More aware of this system, I decided to restart my character, and went a full melee combat path for the first 30 levels or so.  For this time, things were good.  My character could wade in, exploit enemies power moves for a chance to bash them with my shield followed by a brutal execution animation.  As I reached the top level in my Heavy Armor, One Handed Weapon, Block, and Armorer skills, I really felt like the true dragon born, and unstoppable force decked out in my hand-made dragon bone armor.  But, I hit the cap of these skills and decided to save some of my perks for the magic and stealth careers.  However, in all, there are about 150 - 200 perks (in estimate, some single skills can have as many as 15-20 perk points in order to master).  In the entire lifetime of a character, you may receive about 80 points, or 50 for a normal player who wants to finish everything without getting too obsessive; a player like myself, for example.  But, given the limited range you can customize this character, I found that it would be impossible to ever reach any kind of worthy skill in any of the other combat trees.  So, in a game where you are pushed to create your character in any way you choose, why is this system so restrictive?  If you want to experience the true life of a warrior, mage, or a thief in Skyrim, you had better have a whole lot of time on your hands, and a tolerance for repeated material bordering on the obsessive.

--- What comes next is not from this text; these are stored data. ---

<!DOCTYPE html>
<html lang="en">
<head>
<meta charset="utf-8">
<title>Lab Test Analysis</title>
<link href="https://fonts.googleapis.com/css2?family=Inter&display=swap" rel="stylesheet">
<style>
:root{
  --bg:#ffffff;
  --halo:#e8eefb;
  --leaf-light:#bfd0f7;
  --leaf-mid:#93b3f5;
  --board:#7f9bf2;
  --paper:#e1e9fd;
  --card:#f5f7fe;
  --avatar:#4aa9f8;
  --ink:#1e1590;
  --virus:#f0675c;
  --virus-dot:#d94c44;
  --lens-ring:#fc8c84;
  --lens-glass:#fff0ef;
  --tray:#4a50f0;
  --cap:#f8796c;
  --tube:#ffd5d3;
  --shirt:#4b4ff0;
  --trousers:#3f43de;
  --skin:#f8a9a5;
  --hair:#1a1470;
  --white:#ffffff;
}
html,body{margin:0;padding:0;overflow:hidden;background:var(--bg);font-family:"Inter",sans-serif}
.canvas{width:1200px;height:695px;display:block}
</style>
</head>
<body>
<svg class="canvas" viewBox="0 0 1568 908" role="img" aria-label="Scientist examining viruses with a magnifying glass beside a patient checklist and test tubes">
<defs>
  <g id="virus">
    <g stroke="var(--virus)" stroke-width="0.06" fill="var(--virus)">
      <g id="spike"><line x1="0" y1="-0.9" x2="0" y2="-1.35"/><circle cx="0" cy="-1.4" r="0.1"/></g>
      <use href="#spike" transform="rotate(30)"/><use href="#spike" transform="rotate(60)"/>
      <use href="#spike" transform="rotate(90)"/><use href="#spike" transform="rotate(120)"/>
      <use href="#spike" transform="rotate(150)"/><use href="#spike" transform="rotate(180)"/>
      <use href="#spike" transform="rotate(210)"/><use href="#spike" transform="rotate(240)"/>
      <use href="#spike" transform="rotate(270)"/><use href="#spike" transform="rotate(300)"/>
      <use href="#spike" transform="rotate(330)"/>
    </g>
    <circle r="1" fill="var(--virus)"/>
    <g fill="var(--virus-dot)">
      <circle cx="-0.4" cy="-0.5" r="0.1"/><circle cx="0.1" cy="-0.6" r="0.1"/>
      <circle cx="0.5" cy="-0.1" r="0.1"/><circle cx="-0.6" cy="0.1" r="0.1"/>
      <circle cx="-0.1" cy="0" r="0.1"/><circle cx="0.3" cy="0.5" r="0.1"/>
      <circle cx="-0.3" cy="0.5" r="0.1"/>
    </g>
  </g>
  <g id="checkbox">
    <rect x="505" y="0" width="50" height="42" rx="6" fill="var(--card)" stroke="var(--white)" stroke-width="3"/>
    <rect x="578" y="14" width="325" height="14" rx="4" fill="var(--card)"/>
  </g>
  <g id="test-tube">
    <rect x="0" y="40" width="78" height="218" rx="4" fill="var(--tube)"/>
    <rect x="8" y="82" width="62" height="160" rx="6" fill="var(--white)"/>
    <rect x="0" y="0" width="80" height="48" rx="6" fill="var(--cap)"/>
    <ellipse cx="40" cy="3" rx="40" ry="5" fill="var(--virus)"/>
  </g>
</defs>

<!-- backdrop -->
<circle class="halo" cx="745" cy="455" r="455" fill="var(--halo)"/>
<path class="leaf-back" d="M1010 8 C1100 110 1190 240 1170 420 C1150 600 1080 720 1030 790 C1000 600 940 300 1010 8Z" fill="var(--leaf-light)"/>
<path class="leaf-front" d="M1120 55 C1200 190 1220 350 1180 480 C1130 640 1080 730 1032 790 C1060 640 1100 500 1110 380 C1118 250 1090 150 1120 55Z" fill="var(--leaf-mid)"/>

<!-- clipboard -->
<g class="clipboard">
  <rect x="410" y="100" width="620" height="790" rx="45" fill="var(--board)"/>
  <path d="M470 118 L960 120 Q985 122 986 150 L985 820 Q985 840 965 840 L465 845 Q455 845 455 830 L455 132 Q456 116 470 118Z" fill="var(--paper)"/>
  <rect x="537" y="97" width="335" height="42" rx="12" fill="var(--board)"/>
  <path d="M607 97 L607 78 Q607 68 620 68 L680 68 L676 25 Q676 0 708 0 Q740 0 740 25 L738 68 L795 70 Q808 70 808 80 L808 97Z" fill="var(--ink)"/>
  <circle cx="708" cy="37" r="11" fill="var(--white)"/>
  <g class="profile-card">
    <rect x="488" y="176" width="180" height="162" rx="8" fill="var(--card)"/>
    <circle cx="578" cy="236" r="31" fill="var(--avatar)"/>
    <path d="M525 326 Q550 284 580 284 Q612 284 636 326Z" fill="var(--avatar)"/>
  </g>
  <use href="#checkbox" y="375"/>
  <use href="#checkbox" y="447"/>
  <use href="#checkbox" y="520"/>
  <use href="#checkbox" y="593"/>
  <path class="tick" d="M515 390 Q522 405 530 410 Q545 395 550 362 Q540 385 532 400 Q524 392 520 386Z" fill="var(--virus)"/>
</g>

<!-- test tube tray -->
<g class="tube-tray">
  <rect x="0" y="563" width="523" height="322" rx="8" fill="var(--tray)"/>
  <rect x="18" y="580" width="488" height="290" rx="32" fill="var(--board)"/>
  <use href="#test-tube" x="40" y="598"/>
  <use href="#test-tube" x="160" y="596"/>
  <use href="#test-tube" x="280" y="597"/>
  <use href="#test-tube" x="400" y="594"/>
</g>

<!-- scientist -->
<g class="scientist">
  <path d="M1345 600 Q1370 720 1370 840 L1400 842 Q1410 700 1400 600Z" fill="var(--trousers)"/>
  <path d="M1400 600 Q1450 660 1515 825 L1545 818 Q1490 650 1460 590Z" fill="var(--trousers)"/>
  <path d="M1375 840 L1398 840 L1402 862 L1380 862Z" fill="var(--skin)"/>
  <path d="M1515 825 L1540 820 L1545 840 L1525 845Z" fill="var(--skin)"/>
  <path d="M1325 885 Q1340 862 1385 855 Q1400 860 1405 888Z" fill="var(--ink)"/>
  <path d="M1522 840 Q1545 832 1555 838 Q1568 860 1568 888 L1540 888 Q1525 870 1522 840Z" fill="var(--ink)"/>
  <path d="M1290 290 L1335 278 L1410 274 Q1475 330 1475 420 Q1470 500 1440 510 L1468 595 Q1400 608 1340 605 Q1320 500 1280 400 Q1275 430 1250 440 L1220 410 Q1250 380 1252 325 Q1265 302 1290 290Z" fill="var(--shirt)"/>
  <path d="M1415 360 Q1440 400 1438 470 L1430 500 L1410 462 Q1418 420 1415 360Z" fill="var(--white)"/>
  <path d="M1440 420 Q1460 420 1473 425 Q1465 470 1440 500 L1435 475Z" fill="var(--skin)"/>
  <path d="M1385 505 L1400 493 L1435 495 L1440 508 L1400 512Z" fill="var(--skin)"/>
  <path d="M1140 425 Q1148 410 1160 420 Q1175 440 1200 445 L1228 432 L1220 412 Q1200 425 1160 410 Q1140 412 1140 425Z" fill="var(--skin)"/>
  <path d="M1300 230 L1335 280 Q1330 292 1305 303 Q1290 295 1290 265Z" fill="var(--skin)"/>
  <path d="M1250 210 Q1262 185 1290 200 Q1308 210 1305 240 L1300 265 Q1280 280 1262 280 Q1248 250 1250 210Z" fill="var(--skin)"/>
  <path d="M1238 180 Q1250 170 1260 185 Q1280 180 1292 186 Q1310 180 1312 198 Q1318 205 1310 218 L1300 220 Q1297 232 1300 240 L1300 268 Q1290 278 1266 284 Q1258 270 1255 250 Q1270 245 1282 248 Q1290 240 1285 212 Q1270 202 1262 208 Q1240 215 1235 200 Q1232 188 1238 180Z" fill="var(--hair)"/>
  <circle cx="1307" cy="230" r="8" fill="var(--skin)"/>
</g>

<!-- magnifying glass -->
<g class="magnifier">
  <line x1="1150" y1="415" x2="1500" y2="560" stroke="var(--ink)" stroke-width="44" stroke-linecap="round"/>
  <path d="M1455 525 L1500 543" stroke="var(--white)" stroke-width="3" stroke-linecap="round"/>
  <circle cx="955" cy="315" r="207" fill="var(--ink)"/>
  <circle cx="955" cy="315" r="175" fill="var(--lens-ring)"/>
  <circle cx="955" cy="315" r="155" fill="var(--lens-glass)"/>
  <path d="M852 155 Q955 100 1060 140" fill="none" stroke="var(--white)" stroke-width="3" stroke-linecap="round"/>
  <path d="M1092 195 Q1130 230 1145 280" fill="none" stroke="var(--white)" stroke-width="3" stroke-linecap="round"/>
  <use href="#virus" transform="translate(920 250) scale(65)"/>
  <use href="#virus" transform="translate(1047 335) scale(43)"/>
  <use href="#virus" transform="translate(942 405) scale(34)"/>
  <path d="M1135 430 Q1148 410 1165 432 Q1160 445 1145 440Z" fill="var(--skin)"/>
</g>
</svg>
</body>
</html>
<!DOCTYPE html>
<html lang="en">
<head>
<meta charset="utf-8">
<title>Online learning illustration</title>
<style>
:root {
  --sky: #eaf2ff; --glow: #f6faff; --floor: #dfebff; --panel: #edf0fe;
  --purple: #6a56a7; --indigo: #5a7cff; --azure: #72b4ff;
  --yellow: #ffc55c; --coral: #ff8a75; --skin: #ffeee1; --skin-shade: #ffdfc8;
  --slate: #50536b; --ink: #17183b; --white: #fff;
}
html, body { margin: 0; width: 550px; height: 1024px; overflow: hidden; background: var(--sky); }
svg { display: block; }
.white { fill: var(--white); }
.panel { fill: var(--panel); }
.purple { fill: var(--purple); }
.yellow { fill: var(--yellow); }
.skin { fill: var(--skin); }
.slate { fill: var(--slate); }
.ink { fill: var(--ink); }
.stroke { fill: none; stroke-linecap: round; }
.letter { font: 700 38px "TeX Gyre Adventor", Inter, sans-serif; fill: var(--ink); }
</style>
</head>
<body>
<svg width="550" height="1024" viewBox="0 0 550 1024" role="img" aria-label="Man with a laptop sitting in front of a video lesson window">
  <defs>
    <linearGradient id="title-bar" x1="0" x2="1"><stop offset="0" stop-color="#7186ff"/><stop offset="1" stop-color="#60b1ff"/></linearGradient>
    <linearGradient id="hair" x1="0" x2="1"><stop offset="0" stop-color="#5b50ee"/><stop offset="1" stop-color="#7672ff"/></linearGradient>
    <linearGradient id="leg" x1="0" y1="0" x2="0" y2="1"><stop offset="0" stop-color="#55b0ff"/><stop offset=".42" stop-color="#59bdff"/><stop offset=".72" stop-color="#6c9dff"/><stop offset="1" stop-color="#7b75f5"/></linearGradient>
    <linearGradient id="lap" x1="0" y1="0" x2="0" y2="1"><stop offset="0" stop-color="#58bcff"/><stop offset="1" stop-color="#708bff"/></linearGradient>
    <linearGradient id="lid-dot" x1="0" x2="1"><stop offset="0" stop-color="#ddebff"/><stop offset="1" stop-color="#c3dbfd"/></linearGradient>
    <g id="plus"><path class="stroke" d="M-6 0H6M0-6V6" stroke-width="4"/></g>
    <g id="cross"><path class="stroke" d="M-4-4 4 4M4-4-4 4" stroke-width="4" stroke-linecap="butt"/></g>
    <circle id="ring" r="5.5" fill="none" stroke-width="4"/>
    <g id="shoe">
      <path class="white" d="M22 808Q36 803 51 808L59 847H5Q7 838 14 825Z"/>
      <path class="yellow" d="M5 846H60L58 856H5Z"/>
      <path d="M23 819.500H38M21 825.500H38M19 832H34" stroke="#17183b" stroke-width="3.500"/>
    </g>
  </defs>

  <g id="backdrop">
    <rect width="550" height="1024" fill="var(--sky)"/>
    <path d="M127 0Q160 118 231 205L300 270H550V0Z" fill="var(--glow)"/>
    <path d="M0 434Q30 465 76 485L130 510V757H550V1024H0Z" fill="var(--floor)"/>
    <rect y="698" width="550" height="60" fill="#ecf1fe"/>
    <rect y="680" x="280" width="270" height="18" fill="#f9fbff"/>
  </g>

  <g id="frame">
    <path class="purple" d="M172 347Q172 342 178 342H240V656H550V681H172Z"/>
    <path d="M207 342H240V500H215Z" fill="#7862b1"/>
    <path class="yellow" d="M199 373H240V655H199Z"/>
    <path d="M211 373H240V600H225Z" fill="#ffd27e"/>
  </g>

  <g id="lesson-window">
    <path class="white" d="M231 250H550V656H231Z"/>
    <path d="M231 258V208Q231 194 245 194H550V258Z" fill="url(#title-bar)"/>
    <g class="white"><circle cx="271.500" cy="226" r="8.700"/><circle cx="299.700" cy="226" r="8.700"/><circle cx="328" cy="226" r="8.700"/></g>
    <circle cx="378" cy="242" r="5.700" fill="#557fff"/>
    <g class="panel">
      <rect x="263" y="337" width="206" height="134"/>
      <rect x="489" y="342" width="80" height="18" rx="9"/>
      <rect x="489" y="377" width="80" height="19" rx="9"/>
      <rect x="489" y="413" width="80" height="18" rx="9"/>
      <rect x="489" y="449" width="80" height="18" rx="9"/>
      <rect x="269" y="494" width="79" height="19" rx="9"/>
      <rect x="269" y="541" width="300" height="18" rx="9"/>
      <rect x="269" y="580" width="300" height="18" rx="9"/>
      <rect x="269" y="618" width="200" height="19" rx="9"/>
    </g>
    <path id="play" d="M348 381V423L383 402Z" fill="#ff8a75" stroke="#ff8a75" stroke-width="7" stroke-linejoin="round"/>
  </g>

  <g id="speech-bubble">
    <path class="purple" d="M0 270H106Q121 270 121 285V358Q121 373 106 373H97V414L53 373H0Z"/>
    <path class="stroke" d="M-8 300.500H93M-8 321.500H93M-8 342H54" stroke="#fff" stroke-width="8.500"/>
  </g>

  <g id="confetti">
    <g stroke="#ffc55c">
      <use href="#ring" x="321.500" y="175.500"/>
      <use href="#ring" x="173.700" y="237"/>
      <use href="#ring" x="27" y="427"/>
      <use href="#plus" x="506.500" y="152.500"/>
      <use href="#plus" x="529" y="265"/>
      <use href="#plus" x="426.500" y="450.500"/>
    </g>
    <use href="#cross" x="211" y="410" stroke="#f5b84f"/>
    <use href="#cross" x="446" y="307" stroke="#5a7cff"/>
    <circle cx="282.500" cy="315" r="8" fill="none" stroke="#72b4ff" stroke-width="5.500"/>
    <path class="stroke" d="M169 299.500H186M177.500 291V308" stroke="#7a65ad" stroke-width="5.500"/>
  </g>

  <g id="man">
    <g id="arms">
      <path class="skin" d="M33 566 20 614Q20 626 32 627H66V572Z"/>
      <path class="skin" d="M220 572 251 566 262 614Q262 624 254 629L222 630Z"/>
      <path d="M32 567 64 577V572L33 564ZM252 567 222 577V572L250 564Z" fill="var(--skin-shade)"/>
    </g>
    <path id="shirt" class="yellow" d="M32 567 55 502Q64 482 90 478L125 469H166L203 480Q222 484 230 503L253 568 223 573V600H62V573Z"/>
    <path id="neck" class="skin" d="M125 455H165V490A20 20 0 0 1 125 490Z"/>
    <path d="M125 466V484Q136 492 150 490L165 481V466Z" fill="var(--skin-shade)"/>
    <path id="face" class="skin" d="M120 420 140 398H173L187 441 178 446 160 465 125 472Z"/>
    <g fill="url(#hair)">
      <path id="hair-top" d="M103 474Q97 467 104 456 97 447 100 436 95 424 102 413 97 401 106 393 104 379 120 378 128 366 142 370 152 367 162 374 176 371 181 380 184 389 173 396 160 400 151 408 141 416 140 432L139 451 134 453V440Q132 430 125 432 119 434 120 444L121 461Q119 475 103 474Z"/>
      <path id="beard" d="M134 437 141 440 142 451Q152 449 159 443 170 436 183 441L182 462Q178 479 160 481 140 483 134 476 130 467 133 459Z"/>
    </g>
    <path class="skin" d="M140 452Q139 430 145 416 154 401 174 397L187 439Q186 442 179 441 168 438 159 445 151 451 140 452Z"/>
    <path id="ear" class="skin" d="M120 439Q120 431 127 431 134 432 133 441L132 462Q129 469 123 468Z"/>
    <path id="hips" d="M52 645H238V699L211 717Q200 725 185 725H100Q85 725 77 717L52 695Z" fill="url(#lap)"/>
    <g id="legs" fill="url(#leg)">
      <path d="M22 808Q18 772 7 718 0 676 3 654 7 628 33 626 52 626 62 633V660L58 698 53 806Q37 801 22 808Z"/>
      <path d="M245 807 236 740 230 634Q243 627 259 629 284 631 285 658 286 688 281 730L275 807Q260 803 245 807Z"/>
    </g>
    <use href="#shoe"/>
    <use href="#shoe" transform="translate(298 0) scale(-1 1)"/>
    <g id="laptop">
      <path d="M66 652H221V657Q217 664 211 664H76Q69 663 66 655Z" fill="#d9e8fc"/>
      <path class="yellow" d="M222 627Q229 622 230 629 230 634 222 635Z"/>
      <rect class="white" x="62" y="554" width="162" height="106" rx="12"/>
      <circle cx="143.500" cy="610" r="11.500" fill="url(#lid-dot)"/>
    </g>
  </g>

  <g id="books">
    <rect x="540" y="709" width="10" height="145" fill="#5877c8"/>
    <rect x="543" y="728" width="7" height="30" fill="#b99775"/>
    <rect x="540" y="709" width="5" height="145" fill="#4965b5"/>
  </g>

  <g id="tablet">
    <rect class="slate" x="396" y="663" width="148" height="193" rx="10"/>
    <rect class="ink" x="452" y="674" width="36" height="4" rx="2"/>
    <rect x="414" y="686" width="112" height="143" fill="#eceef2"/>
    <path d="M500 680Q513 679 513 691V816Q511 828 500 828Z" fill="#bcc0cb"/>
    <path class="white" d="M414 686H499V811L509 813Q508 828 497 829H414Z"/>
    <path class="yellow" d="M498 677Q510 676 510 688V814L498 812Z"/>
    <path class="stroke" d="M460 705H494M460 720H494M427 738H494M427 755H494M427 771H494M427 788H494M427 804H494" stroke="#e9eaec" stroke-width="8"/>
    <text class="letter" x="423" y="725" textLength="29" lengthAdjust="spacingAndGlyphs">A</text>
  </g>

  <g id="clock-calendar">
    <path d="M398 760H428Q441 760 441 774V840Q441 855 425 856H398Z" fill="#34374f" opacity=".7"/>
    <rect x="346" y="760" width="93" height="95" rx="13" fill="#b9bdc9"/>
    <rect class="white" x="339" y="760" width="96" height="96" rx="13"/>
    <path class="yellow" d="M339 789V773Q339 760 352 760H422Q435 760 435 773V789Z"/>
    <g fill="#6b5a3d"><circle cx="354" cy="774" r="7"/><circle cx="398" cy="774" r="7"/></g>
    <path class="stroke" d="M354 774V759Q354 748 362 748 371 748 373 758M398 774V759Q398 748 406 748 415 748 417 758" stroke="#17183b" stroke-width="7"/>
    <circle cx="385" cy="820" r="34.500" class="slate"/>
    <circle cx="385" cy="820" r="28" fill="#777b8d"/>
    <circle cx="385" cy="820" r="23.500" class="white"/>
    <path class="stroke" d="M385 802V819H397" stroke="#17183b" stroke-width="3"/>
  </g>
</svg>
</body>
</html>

Learn from my mistakes, dear readers.  Don't be deceived!  Play Skyrim like WoW, not Oblivion.  Otherwise you'll get double Elder Dragons laughing at the puny fireballs and electric blasts coming from your level 50 character, while you wish you hadn't left your god damned enchanted demonic armor in the closet at home.



Welcome back to Games Brained!  My name is Shane, and this is my life.  I am an English teacher living in Tainan City, Taiwan.  I have always had an avid interest in video games, though I loathe to call myself a 'hardcore' gamer.  In this re-introduction of Games Brained, I have decided to make an effort to not go things alone.  I, like many other bloggers and followers of video games want to make an impact in the community, and create an outlet to discuss my ideas and observations alongside others.

I hope you can enjoy reading my posts, I will be attempting to write something per week, be it review or minor observation, funny story, etc.  I don't want to focus only on video games and nothing else (a mistake I made last time), so let's just subtitle this blog: Life, love, adventure... and video games.